But rather then being a step forward in his career, his Pompey exit today (Thursday, March 27) by ‘mutual consent’ follows a disastrous 109-day stay at Fratton Park which has seen his stock dramatically fall, leaving the question: What next for Richie Barker?
There is no denying the magnitude of the task he took on at Portsmouth. Taking over with the club in 17th position in League 2, they were downwardly mobile when he arrived having lost five of a seven-game winless run.
His record is actually extremely similar to his predecessor’s final 20 games in charge, Guy Whittingham having won five games to Barker’s four, both lost eight, with Whittingham claiming 18 league points to Barker’s 15.
But as in the final months at Crawley a lack of goals was the final death knell, Pompey managing just 11 in those 20 games.
With the club perilously close to the relegation places and the very real threat of an exit from Football League hanging over them - coupled with some very vocal anger towards him from the Pompey fans - his exit, along with assistant Taff Williams, came as no surprise.
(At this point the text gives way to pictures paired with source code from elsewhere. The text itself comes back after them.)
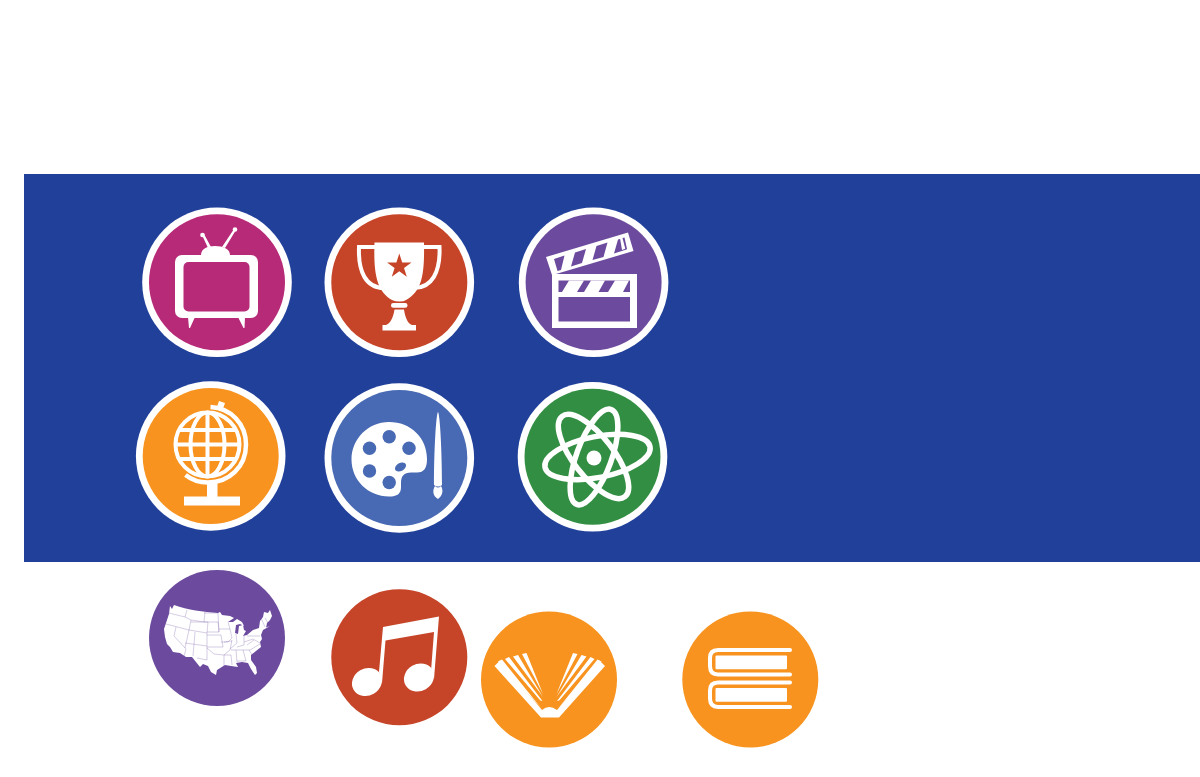
<!DOCTYPE html>
<html lang="en">
<head>
<meta charset="utf-8">
<title>Category icons</title>
<style>
:root {
  --band: #21409a;
  --paper: #ffffff;
  --magenta: #b62a77;
  --red: #c64427;
  --purple: #6c4b9e;
  --orange: #f7931e;
  --sky: #4869b3;
  --green: #328e43;
}
html, body { margin: 0; background: var(--paper); overflow: hidden; }
svg { display: block; width: 1200px; height: 777px; }
.band { fill: var(--band); }
.ring { fill: var(--paper); }
.magenta { fill: var(--magenta); }
.red { fill: var(--red); }
.purple { fill: var(--purple); }
.orange { fill: var(--orange); }
.sky { fill: var(--sky); }
.green { fill: var(--green); }
.mark { fill: var(--paper); }
.line { fill: none; stroke: var(--paper); }
.borders { fill: none; stroke: var(--purple); stroke-width: .5; opacity: .55; }
</style>
</head>
<body>
<svg viewBox="0 0 1200 777" role="img" aria-label="Set of ten round category icons">
  <defs>
    <circle id="disc" r="68"/>
    <circle id="rim" class="ring" r="74.8"/>
  </defs>

  <rect class="band" x="24" y="174" width="1176" height="388"/>

  <g id="television">
    <use href="#rim" x="217" y="282.3"/>
    <use href="#disc" class="magenta" x="217" y="282.3"/>
    <g class="mark">
      <path d="M201 255C201 249 207 246 215 246S230 249 230 255Z"/>
      <circle cx="202.500" cy="235" r="2.300"/>
      <circle cx="235" cy="229.500" r="2.300"/>
      <path d="M202 235L204 234L211 247L208 248ZM234 229L236 230L225 248L222 247Z"/>
      <rect x="175" y="255" width="83" height="63" rx="7"/>
      <path d="M188 317H195L190 328H189ZM238 317H245L244.500 328H243.500Z"/>
    </g>
    <rect class="magenta" x="183.500" y="262" width="66" height="49.500" rx="5"/>
  </g>

  <g id="trophy">
    <use href="#rim" x="399.300" y="282.300"/>
    <use href="#disc" class="red" x="399.300" y="282.300"/>
    <path class="line" stroke-width="4" d="M377 247H359C358 272 366 288 384 288M421 247H439.500C440.500 272 432 288 414 288"/>
    <g class="mark">
      <path d="M374.500 242.500H424C424.500 272 423 291 406 300Q404 301.500 399.500 301.500T392 300C376 291 373.500 272 374.500 242.500Z"/>
      <rect x="391" y="303" width="16.500" height="4.700" rx="2.300"/>
      <path d="M394.500 309.500H404C405 317 408 324 412 325H416V330.500H382.500V325H386C390 324 393.500 317 394.500 309.500Z"/>
    </g>
    <polygon class="red" points="399.300,253.500 402.200,262.400 411.500,262.400 404,267.900 406.800,276.800 399.300,271.300 391.800,276.800 394.600,267.900 387.100,262.400 396.400,262.400"/>
  </g>

  <g id="film">
    <use href="#rim" x="593.600" y="282.300"/>
    <use href="#disc" class="purple" x="593.600" y="282.300"/>
    <g class="mark">
      <polygon points="546,257 628,232.500 633.500,251 556,274 637,274 637,328 552,328 552,275"/>
    </g>
    <g class="purple">
      <path d="M554 259L564.500 255.500L561 270L557.500 271ZM575 252.500L586 249L582 263L571 266.500ZM596.500 246L607.500 242.500L603.500 257L592.500 260ZM618 239.500L623.500 238L626.500 249.500L614 253.500Z" transform="translate(0 0)"/>
      <rect x="558.500" y="280.500" width="71.500" height="11.500"/>
      <rect x="558.500" y="297" width="71.500" height="24.500"/>
    </g>
    <path class="mark" d="M569 280.500H584L577 292H562ZM591 280.500H605L598.500 292H584ZM615 280.500H629L623 292H608ZM620 238L624 237.500L627 248L622 250Z" />
    <path class="purple" d="M622.500 238L624.500 237.500L627 249L625.500 249.500Z"/>
  </g>

  <g id="globe">
    <use href="#rim" x="210.700" y="456"/>
    <use href="#disc" class="orange" x="210.700" y="456"/>
    <g class="line">
      <circle cx="207.500" cy="444.500" r="32" stroke-width="4"/>
      <ellipse cx="207.500" cy="444.500" rx="17" ry="32" stroke-width="4"/>
      <path stroke-width="4" d="M207.500 412V477M175 444.500H240M180 430H235M180 459H235"/>
      <path stroke-width="4.500" d="M210.500 407C231 408 246 424 246 444.500C246 467 229 482.500 208 482.500Q195 482.500 185.500 475"/>
    </g>
    <g class="mark">
      <polygon points="219,401 225,403 222.500,410 216.500,408.500"/>
      <rect x="207" y="482" width="10.500" height="16"/>
      <rect x="184" y="496.500" width="56" height="9"/>
    </g>
  </g>

  <g id="art">
    <use href="#rim" x="399.300" y="458"/>
    <use href="#disc" class="sky" x="399.300" y="458"/>
    <g class="mark">
      <path d="M389 422C411 422 427 438 427 459C427 468 424 472.500 417 472.500H411C404 472.500 401 476 401 483V487C401 494 397 496.500 389 496.500C368 496.500 351.500 480 351.500 459.500S368 422 389 422Z"/>
      <path d="M438 412C440 414 442 452 442 485Q438 488 434 485C434 452 436 414 438 412ZM435 486Q438 489 441 486C444 491 442 496 438 499C433 496 432 491 435 486Z"/>
    </g>
    <g class="sky">
      <circle cx="389.200" cy="436.700" r="6.700"/>
      <circle cx="409" cy="448.300" r="6.700"/>
      <circle cx="369.500" cy="448.300" r="6.700"/>
      <circle cx="369.500" cy="471" r="6.700"/>
      <circle cx="389.200" cy="482.500" r="6.700"/>
      <ellipse cx="400.500" cy="467" rx="6" ry="4" transform="rotate(-30 400.500 467)"/>
    </g>
  </g>

  <g id="science">
    <use href="#rim" x="592.500" y="456.800"/>
    <use href="#disc" class="green" x="592.500" y="456.800"/>
    <g class="line" stroke-width="5.500">
      <ellipse cx="597.500" cy="457" rx="53.500" ry="20.500" transform="rotate(-11 597.500 457)"/>
      <ellipse cx="593.500" cy="456.500" rx="51" ry="20" transform="rotate(52 593.500 456.500)"/>
      <ellipse cx="594" cy="457" rx="50.500" ry="17.500" transform="rotate(-70 594 457)"/>
    </g>
    <circle class="mark" cx="594" cy="458" r="7.500"/>
  </g>

  <g id="geography">
    <use href="#disc" class="purple" x="217" y="638"/>
    <path class="mark" d="M170 606L172 609L174 605C188 610 203 612 218 613L220 612L222 615L230 616L234 618L228 622L233 622L237 619L242 622L244 626L240 624L236 625L235 633L238 634L239 626L243 625L244 630L246 631L243 636L247 635L253 630L259 628L260 621L263 617L264 612L268 613L270 610L272 616L270 620L267 623L266 628L262 629L270 626L263 630L261 635L262 639L260 642L261 647L256 651L251 655L251 660L256 667L257 673L255 675L251 669L248 663L242 662L236 663L238 667L231 666L225 665L217 670L216 675L211 672L208 666L203 664L200 667L196 662L192 657L186 657L180 653L173 652L170 647L167 644L165 637L164 629L166 623L169 614Z"/>
    <path class="borders" d="M169 613L185 617L187 610M166 624L189 630L191 620L185 617M176 627L174 636L186 649L184 656M189 630L185 648M191 620L204 622L205 612M189 630L207 633L208 622H191M195 632L193 656M207 633V646L185 643M204 622H218L219 632H207M207 635H221L223 647H207M204 613H218L219 632M207 646V660L197 658M207 648L214 654L224 655V666M219 629H230L232 638L228 642H221M224 655H231L232 665M232 640L230 650L224 655M236 634L237 643L230 649M244 636V645L237 647M231 650H250L260 644M236 650L237 662M243 650L246 661H237M249 650L253 656M244 642L253 639L260 643M247 636H260M261 618L265 627M265 618L268 623M228 622L230 629M224 642L232 641M247 645L254 640"/>
  </g>

  <g id="music">
    <use href="#disc" class="red" x="399.300" y="657.300"/>
    <g class="mark">
      <path d="M383 627L439 616.500L434 679L431 671L434 632L385.500 640.500L382 683L379 672Z"/>
      <ellipse cx="367" cy="682" rx="15.500" ry="13.500" transform="rotate(-30 367 682)"/>
      <ellipse cx="419" cy="677.500" rx="15.500" ry="13.500" transform="rotate(-30 419 677.500)"/>
    </g>
  </g>

  <g id="literature">
    <use href="#disc" class="orange" x="549" y="679.500"/>
    <g class="mark">
      <path d="M494.500 666L500 660.500L542 710Q549 704 557 710L599.500 660.500L605 666L559 717.500H541Z"/>
      <g id="pages">
        <path d="M498 661.500L502 659.500L541 708Z"/>
        <path d="M505 659L509 657L542.500 701Q540 701 539 699Z"/>
        <path d="M513 656.500L518 655L543 697Z"/>
        <path d="M522 654L526.500 653L543 694Z"/>
      </g>
      <use href="#pages" transform="matrix(-1 0 0 1 1099.500 0)"/>
    </g>
  </g>

  <g id="books">
    <use href="#disc" class="orange" x="750.300" y="679.500"/>
    <g id="book">
      <path class="line" stroke-width="4" stroke-linecap="round" d="M790 650H718Q710 650 710 658V666Q710 674.500 718 674.500H790"/>
      <rect class="mark" x="715.500" y="655.500" width="71.500" height="13.700" rx="1"/>
    </g>
    <use href="#book" y="32.500"/>
  </g>
</svg>
</body>
</html>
While many Portsmouth fans (and some Crawley fans for that matter) will be gleeful at his latest departure, there’s little doubt Barker himself will already be plotting his next move, such is his determination.
The work ethic of a man who began taking his coaching badges long before injury cut short his playing days, and even ran a pub team while working evenings at Sheffield United’s academy, cannot be questioned.
For the short-term he will put all his energies into finishing his Uefa Pro License which will complete his coaching badges.
Then looking forward, he is settled in Brighton so would favour a job he could commute to rather then uproot his young family.
But while there is little doubt Barker will be eager to get back into the hotseat as quickly as possible, most clubs have either twisted or stuck by now in terms of a change of manager with the season rapidly drawing to a close.
He enjoyed plenty of success as the head of Bury’s youth academy before progressing on to the manager’s job, so he may look for a similar role for the remainder of the current campaign.
While there is little doubt Barker’s reputation as a manager has fallen just as steeply as it once rose in recent months it would be foolish to write him off just yet.
Though with his options now limited he may well have to take a few steps backwards in order to get a once hugely promising career back on track.